■ **Exercise directions**:
Could the records below please be retyped exactly, with their pictures left out?

■ **Task material**:

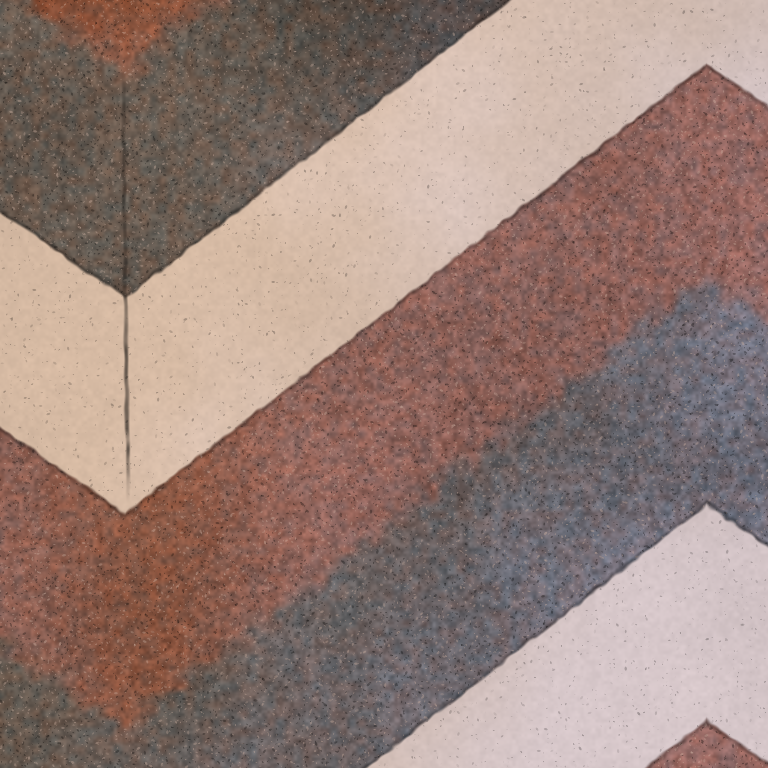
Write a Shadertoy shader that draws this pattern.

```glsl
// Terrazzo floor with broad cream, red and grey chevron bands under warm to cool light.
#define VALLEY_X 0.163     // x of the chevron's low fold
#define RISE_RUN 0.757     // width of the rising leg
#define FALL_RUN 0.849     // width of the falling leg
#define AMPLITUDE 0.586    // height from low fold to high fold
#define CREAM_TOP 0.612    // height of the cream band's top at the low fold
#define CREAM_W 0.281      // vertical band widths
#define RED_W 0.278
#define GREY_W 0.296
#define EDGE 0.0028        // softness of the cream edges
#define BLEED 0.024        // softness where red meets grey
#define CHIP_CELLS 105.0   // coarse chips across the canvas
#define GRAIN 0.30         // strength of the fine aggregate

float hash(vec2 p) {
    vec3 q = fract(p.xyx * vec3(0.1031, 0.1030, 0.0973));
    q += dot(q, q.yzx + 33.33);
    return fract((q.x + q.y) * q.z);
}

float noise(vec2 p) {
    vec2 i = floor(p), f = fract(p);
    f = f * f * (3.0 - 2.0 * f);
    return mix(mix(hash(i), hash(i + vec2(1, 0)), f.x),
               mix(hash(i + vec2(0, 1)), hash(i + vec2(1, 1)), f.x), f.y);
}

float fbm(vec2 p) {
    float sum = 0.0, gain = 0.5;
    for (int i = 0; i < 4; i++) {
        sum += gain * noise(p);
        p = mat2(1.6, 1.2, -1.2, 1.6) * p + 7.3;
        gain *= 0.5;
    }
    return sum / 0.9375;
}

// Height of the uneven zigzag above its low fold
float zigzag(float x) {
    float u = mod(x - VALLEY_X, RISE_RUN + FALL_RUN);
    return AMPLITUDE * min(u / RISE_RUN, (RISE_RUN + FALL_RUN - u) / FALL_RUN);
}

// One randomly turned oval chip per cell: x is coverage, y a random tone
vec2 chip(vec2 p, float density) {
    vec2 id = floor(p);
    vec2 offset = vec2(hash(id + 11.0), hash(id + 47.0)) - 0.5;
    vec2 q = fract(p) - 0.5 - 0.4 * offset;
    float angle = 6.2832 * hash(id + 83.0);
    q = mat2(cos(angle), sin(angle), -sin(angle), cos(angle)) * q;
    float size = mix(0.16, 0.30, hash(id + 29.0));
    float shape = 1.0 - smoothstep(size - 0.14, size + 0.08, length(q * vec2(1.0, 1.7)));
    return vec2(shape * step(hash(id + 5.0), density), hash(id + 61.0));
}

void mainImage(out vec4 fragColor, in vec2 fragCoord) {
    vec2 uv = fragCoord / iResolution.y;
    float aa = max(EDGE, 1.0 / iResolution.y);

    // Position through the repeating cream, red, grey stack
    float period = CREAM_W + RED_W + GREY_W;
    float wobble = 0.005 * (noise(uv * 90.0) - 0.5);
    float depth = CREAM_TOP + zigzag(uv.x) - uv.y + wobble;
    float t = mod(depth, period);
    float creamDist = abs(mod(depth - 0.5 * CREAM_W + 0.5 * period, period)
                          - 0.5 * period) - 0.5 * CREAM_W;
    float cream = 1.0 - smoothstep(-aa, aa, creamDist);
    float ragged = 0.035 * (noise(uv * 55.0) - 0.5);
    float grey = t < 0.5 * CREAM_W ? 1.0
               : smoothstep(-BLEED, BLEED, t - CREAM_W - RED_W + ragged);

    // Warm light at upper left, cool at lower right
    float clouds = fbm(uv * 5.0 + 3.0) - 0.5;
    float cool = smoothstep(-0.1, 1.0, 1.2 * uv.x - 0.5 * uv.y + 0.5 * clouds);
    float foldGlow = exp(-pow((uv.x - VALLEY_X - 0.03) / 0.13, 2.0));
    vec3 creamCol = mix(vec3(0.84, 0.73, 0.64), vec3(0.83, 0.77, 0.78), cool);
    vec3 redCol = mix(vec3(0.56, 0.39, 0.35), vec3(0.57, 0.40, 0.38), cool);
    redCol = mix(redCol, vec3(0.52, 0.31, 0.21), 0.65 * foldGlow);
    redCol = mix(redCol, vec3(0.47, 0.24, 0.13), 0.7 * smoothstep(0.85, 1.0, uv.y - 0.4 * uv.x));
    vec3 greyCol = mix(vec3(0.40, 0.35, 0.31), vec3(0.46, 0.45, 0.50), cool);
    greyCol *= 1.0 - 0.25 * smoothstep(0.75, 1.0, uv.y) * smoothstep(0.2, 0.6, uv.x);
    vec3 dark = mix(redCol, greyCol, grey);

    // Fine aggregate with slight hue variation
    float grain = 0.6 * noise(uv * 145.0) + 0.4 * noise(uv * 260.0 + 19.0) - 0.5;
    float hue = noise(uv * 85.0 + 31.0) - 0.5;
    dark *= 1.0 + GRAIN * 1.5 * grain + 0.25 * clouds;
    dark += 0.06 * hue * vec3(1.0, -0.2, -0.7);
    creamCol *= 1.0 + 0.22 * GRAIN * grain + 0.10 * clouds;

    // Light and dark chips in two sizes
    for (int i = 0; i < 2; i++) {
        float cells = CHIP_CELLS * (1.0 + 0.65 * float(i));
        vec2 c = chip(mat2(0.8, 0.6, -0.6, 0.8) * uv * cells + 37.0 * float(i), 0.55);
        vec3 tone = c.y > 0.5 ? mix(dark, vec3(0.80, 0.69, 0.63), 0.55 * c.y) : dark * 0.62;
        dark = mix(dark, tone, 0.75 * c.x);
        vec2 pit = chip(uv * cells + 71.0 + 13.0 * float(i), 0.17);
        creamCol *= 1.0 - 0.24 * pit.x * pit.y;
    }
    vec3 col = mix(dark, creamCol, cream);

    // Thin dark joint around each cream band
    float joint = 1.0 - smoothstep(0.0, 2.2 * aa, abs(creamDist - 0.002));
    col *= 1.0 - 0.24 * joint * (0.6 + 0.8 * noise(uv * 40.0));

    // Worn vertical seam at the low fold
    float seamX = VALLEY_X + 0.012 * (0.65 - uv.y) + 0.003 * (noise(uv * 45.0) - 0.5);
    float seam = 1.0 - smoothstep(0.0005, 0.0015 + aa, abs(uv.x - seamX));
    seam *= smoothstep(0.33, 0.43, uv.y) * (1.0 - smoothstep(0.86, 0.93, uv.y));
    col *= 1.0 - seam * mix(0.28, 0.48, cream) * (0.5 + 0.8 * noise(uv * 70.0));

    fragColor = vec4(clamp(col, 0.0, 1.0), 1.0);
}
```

■ **Finished exercise**:
Write a Shadertoy shader that draws this pattern.

```glsl
// Terrazzo floor with broad cream, red and grey chevron bands under warm to cool light.
#define VALLEY_X 0.163     // x of the chevron's low fold
#define RISE_RUN 0.757     // width of the rising leg
#define FALL_RUN 0.849     // width of the falling leg
#define AMPLITUDE 0.586    // height from low fold to high fold
#define CREAM_TOP 0.612    // height of the cream band's top at the low fold
#define CREAM_W 0.281      // vertical band widths
#define RED_W 0.278
#define GREY_W 0.296
#define EDGE 0.0028        // softness of the cream edges
#define BLEED 0.024        // softness where red meets grey
#define CHIP_CELLS 105.0   // coarse chips across the canvas
#define GRAIN 0.30         // strength of the fine aggregate

float hash(vec2 p) {
    vec3 q = fract(p.xyx * vec3(0.1031, 0.1030, 0.0973));
    q += dot(q, q.yzx + 33.33);
    return fract((q.x + q.y) * q.z);
}

float noise(vec2 p) {
    vec2 i = floor(p), f = fract(p);
    f = f * f * (3.0 - 2.0 * f);
    return mix(mix(hash(i), hash(i + vec2(1, 0)), f.x),
               mix(hash(i + vec2(0, 1)), hash(i + vec2(1, 1)), f.x), f.y);
}

float fbm(vec2 p) {
    float sum = 0.0, gain = 0.5;
    for (int i = 0; i < 4; i++) {
        sum += gain * noise(p);
        p = mat2(1.6, 1.2, -1.2, 1.6) * p + 7.3;
        gain *= 0.5;
    }
    return sum / 0.9375;
}

// Height of the uneven zigzag above its low fold
float zigzag(float x) {
    float u = mod(x - VALLEY_X, RISE_RUN + FALL_RUN);
    return AMPLITUDE * min(u / RISE_RUN, (RISE_RUN + FALL_RUN - u) / FALL_RUN);
}

// One randomly turned oval chip per cell: x is coverage, y a random tone
vec2 chip(vec2 p, float density) {
    vec2 id = floor(p);
    vec2 offset = vec2(hash(id + 11.0), hash(id + 47.0)) - 0.5;
    vec2 q = fract(p) - 0.5 - 0.4 * offset;
    float angle = 6.2832 * hash(id + 83.0);
    q = mat2(cos(angle), sin(angle), -sin(angle), cos(angle)) * q;
    float size = mix(0.16, 0.30, hash(id + 29.0));
    float shape = 1.0 - smoothstep(size - 0.14, size + 0.08, length(q * vec2(1.0, 1.7)));
    return vec2(shape * step(hash(id + 5.0), density), hash(id + 61.0));
}

void mainImage(out vec4 fragColor, in vec2 fragCoord) {
    vec2 uv = fragCoord / iResolution.y;
    float aa = max(EDGE, 1.0 / iResolution.y);

    // Position through the repeating cream, red, grey stack
    float period = CREAM_W + RED_W + GREY_W;
    float wobble = 0.005 * (noise(uv * 90.0) - 0.5);
    float depth = CREAM_TOP + zigzag(uv.x) - uv.y + wobble;
    float t = mod(depth, period);
    float creamDist = abs(mod(depth - 0.5 * CREAM_W + 0.5 * period, period)
                          - 0.5 * period) - 0.5 * CREAM_W;
    float cream = 1.0 - smoothstep(-aa, aa, creamDist);
    float ragged = 0.035 * (noise(uv * 55.0) - 0.5);
    float grey = t < 0.5 * CREAM_W ? 1.0
               : smoothstep(-BLEED, BLEED, t - CREAM_W - RED_W + ragged);

    // Warm light at upper left, cool at lower right
    float clouds = fbm(uv * 5.0 + 3.0) - 0.5;
    float cool = smoothstep(-0.1, 1.0, 1.2 * uv.x - 0.5 * uv.y + 0.5 * clouds);
    float foldGlow = exp(-pow((uv.x - VALLEY_X - 0.03) / 0.13, 2.0));
    vec3 creamCol = mix(vec3(0.84, 0.73, 0.64), vec3(0.83, 0.77, 0.78), cool);
    vec3 redCol = mix(vec3(0.56, 0.39, 0.35), vec3(0.57, 0.40, 0.38), cool);
    redCol = mix(redCol, vec3(0.52, 0.31, 0.21), 0.65 * foldGlow);
    redCol = mix(redCol, vec3(0.47, 0.24, 0.13), 0.7 * smoothstep(0.85, 1.0, uv.y - 0.4 * uv.x));
    vec3 greyCol = mix(vec3(0.40, 0.35, 0.31), vec3(0.46, 0.45, 0.50), cool);
    greyCol *= 1.0 - 0.25 * smoothstep(0.75, 1.0, uv.y) * smoothstep(0.2, 0.6, uv.x);
    vec3 dark = mix(redCol, greyCol, grey);

    // Fine aggregate with slight hue variation
    float grain = 0.6 * noise(uv * 145.0) + 0.4 * noise(uv * 260.0 + 19.0) - 0.5;
    float hue = noise(uv * 85.0 + 31.0) - 0.5;
    dark *= 1.0 + GRAIN * 1.5 * grain + 0.25 * clouds;
    dark += 0.06 * hue * vec3(1.0, -0.2, -0.7);
    creamCol *= 1.0 + 0.22 * GRAIN * grain + 0.10 * clouds;

    // Light and dark chips in two sizes
    for (int i = 0; i < 2; i++) {
        float cells = CHIP_CELLS * (1.0 + 0.65 * float(i));
        vec2 c = chip(mat2(0.8, 0.6, -0.6, 0.8) * uv * cells + 37.0 * float(i), 0.55);
        vec3 tone = c.y > 0.5 ? mix(dark, vec3(0.80, 0.69, 0.63), 0.55 * c.y) : dark * 0.62;
        dark = mix(dark, tone, 0.75 * c.x);
        vec2 pit = chip(uv * cells + 71.0 + 13.0 * float(i), 0.17);
        creamCol *= 1.0 - 0.24 * pit.x * pit.y;
    }
    vec3 col = mix(dark, creamCol, cream);

    // Thin dark joint around each cream band
    float joint = 1.0 - smoothstep(0.0, 2.2 * aa, abs(creamDist - 0.002));
    col *= 1.0 - 0.24 * joint * (0.6 + 0.8 * noise(uv * 40.0));

    // Worn vertical seam at the low fold
    float seamX = VALLEY_X + 0.012 * (0.65 - uv.y) + 0.003 * (noise(uv * 45.0) - 0.5);
    float seam = 1.0 - smoothstep(0.0005, 0.0015 + aa, abs(uv.x - seamX));
    seam *= smoothstep(0.33, 0.43, uv.y) * (1.0 - smoothstep(0.86, 0.93, uv.y));
    col *= 1.0 - seam * mix(0.28, 0.48, cream) * (0.5 + 0.8 * noise(uv * 70.0));

    fragColor = vec4(clamp(col, 0.0, 1.0), 1.0);
}
```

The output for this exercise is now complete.